▶ **WORK ORDER**: For the records below, report how many lines include the word "phone". Only the number should appear.

▶ **Data records**:
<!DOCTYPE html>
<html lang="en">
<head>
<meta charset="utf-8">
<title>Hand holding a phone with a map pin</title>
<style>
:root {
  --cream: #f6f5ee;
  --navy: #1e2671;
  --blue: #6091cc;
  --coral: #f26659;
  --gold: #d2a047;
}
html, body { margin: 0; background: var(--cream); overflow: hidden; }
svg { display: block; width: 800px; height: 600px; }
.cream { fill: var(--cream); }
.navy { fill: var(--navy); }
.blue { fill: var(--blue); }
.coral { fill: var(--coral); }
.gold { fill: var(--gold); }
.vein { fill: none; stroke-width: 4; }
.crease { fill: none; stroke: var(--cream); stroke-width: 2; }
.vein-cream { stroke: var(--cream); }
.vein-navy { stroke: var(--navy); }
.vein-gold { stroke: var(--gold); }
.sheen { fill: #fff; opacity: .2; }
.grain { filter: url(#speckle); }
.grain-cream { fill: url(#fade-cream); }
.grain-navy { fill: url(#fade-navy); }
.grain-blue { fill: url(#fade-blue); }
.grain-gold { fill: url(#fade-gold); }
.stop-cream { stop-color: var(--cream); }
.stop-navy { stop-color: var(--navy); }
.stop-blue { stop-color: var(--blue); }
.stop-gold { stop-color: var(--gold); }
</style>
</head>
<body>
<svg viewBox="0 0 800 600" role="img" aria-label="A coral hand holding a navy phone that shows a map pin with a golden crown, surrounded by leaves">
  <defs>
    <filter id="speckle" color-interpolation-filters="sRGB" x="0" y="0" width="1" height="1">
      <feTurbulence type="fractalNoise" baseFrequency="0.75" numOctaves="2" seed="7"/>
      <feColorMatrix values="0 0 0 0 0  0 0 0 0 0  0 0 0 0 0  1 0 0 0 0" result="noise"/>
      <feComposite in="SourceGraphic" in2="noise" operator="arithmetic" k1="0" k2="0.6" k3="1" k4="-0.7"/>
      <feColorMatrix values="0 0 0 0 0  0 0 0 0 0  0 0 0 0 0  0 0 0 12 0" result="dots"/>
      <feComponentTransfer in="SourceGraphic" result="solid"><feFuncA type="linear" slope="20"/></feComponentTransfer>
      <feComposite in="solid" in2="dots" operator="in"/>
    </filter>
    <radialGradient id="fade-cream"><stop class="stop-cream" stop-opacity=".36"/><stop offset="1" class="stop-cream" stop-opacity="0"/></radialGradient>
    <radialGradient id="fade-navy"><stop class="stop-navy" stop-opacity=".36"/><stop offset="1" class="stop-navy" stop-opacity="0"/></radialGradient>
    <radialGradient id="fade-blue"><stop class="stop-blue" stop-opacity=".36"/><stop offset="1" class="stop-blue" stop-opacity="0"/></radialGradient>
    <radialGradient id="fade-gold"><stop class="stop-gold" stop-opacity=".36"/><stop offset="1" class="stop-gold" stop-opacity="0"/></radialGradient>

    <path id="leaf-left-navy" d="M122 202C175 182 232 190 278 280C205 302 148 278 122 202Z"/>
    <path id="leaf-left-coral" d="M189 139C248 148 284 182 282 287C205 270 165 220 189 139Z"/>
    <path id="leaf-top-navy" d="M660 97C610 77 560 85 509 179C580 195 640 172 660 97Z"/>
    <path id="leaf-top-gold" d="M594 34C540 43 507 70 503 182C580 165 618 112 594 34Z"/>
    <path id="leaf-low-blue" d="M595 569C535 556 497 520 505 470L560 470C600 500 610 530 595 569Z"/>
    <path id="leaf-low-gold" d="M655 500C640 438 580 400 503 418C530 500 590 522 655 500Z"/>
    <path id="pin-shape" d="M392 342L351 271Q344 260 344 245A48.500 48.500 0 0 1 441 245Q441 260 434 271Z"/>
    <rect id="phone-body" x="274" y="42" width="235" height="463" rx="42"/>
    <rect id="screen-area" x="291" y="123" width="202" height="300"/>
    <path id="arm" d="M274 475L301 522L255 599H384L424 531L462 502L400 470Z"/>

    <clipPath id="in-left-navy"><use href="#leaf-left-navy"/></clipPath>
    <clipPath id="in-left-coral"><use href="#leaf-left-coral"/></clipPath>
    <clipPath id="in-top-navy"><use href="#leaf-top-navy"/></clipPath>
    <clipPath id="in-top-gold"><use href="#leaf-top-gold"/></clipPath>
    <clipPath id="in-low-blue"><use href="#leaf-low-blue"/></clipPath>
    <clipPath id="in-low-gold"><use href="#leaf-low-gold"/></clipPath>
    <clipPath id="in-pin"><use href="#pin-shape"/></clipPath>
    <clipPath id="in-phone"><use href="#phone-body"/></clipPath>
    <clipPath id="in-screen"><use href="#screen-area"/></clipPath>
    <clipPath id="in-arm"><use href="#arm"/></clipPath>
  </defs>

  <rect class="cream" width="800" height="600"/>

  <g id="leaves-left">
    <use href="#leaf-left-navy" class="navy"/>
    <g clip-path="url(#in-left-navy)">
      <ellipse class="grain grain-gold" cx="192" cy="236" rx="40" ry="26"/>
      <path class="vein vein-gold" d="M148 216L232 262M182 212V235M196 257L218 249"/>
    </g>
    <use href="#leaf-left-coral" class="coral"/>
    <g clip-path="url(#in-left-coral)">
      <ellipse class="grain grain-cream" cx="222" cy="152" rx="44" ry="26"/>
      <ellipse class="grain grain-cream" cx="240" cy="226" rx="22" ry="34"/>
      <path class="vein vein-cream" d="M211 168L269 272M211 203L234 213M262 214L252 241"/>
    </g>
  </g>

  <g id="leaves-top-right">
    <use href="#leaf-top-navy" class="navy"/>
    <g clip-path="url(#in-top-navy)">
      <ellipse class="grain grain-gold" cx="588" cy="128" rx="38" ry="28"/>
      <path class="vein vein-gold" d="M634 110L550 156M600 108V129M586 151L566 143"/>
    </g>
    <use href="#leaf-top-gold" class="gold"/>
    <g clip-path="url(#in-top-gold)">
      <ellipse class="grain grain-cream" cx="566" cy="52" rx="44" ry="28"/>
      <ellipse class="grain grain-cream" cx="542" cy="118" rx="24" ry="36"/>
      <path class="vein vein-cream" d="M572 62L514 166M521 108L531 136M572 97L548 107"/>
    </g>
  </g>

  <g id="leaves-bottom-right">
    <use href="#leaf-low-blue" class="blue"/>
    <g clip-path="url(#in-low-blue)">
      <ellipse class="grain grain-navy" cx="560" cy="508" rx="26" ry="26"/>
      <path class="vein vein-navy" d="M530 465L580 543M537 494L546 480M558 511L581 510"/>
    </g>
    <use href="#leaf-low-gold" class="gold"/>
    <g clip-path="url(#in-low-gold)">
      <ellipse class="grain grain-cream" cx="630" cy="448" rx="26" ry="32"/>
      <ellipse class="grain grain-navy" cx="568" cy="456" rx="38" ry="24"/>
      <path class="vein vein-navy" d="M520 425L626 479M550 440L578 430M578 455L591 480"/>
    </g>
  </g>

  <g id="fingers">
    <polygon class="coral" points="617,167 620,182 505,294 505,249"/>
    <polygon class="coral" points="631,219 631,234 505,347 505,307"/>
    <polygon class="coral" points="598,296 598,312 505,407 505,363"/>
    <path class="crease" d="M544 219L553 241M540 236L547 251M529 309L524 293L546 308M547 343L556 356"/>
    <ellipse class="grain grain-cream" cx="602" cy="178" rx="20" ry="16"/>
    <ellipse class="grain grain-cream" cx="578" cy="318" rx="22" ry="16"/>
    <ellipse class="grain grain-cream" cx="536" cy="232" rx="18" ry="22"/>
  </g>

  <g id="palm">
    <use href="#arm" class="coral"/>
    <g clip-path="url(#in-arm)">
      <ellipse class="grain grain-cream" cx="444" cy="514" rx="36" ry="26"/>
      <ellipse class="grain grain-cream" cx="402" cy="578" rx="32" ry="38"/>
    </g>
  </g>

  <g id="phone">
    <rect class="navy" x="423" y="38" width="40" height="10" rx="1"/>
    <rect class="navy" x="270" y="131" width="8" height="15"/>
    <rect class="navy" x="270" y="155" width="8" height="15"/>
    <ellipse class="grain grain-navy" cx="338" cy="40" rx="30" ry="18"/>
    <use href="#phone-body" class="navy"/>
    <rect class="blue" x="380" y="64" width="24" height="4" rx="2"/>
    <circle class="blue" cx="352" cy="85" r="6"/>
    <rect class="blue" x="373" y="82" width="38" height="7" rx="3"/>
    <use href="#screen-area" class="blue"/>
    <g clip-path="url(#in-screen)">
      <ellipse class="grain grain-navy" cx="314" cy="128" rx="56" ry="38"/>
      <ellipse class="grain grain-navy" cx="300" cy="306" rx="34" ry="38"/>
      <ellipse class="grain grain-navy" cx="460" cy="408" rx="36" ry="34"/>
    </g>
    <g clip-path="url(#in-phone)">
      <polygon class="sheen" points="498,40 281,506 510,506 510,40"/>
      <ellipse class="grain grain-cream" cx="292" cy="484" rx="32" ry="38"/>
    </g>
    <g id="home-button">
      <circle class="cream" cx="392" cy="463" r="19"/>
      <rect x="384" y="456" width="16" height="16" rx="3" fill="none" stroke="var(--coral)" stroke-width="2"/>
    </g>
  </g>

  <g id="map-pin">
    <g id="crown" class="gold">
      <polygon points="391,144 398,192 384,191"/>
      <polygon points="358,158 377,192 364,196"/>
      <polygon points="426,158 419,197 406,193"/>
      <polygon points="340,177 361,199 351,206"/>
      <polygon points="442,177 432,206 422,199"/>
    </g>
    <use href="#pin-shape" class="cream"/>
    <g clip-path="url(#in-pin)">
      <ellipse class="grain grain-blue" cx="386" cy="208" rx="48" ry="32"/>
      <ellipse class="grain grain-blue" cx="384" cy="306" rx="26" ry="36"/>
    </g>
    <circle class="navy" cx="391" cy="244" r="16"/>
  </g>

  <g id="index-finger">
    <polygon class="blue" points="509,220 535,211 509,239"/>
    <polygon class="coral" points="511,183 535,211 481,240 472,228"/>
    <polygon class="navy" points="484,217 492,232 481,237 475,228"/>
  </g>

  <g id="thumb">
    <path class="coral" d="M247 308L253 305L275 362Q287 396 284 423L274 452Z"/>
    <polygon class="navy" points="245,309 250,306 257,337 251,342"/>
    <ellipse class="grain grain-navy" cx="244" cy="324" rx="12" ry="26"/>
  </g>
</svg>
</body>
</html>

▶ **RESULT OF THIS EXERCISE**: 7